START Information supplied
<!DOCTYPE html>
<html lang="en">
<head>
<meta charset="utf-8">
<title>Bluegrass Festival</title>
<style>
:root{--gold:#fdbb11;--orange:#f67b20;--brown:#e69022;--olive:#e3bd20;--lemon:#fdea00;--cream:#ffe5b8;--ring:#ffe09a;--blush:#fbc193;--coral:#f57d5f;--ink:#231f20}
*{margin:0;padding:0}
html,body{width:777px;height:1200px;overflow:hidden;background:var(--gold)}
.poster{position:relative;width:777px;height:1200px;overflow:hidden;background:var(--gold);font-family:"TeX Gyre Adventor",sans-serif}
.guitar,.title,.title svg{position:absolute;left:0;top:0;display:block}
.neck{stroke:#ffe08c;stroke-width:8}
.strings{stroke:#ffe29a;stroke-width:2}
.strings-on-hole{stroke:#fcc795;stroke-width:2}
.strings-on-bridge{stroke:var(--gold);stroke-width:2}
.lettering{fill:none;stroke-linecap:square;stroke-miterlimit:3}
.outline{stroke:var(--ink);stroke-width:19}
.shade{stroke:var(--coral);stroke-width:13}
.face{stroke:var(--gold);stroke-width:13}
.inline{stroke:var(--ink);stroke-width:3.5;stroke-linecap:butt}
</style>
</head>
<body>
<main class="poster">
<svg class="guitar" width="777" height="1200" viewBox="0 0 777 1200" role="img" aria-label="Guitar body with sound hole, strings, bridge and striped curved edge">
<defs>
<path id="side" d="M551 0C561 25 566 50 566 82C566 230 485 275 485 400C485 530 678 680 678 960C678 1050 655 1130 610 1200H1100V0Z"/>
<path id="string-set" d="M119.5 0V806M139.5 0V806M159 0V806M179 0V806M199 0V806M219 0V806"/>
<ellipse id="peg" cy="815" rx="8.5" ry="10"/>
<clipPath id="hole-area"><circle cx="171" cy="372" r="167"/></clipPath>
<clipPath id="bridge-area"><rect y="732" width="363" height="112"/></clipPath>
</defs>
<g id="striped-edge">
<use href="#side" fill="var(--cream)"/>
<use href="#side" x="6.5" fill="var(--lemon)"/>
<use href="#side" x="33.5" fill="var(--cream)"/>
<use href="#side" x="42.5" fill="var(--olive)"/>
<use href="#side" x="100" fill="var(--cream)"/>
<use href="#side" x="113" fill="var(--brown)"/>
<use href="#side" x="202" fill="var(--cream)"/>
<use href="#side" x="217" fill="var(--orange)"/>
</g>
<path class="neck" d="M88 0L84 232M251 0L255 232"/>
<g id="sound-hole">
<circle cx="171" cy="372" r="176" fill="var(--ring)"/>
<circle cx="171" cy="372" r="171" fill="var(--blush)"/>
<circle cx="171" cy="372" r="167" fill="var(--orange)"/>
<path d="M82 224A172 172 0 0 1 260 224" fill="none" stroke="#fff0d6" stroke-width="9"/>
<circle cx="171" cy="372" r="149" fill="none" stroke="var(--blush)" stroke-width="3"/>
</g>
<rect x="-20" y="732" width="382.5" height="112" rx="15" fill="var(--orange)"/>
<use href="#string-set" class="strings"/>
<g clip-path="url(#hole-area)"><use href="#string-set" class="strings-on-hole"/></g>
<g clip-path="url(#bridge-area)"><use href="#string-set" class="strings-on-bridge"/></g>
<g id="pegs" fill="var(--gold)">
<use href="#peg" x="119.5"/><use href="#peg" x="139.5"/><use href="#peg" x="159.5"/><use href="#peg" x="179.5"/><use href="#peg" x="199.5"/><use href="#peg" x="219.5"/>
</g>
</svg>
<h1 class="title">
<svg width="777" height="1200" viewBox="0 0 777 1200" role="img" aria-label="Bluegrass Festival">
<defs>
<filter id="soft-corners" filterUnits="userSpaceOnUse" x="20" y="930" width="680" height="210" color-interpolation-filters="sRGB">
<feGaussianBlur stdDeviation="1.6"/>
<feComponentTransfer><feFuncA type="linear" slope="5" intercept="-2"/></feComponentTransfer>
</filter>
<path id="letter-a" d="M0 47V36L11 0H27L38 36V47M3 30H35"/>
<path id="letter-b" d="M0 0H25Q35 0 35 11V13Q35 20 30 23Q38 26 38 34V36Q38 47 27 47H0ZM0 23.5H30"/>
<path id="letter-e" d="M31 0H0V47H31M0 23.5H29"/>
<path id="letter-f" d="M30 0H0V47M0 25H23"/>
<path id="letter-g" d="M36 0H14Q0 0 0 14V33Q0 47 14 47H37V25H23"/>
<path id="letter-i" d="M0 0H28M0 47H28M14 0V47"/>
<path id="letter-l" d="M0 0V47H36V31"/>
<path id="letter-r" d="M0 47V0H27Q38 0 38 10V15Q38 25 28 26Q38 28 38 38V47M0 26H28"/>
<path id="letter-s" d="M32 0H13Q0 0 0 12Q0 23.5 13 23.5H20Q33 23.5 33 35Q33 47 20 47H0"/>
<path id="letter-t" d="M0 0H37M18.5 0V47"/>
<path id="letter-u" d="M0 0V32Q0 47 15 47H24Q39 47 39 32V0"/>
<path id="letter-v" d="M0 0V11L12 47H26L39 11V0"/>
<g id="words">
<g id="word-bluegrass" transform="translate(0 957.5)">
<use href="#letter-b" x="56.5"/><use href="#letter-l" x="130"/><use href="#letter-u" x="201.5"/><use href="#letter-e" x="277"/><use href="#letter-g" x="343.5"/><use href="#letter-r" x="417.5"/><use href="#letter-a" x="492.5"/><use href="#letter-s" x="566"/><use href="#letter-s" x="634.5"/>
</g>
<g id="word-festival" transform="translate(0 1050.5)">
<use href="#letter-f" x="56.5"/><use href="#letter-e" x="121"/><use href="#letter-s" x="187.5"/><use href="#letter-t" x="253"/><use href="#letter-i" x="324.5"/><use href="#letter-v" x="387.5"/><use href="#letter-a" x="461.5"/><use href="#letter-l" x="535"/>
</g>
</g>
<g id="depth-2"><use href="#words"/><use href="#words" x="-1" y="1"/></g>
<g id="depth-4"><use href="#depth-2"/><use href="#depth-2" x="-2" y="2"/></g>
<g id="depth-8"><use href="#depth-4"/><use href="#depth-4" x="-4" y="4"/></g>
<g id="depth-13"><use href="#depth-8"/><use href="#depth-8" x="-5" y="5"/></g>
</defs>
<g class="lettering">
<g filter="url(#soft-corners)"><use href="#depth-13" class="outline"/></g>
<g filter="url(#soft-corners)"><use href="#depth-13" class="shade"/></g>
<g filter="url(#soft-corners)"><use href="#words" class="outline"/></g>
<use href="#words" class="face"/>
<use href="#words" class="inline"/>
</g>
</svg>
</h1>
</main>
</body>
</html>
END Information supplied
- [About this exercise]: Which lines hold the word "words"? Copy each of them from the records.

- [Completed exercise]:
<g id="words">
<g id="depth-2"><use href="#words"/><use href="#words" x="-1" y="1"/></g>
<g filter="url(#soft-corners)"><use href="#words" class="outline"/></g>
<use href="#words" class="face"/>
<use href="#words" class="inline"/>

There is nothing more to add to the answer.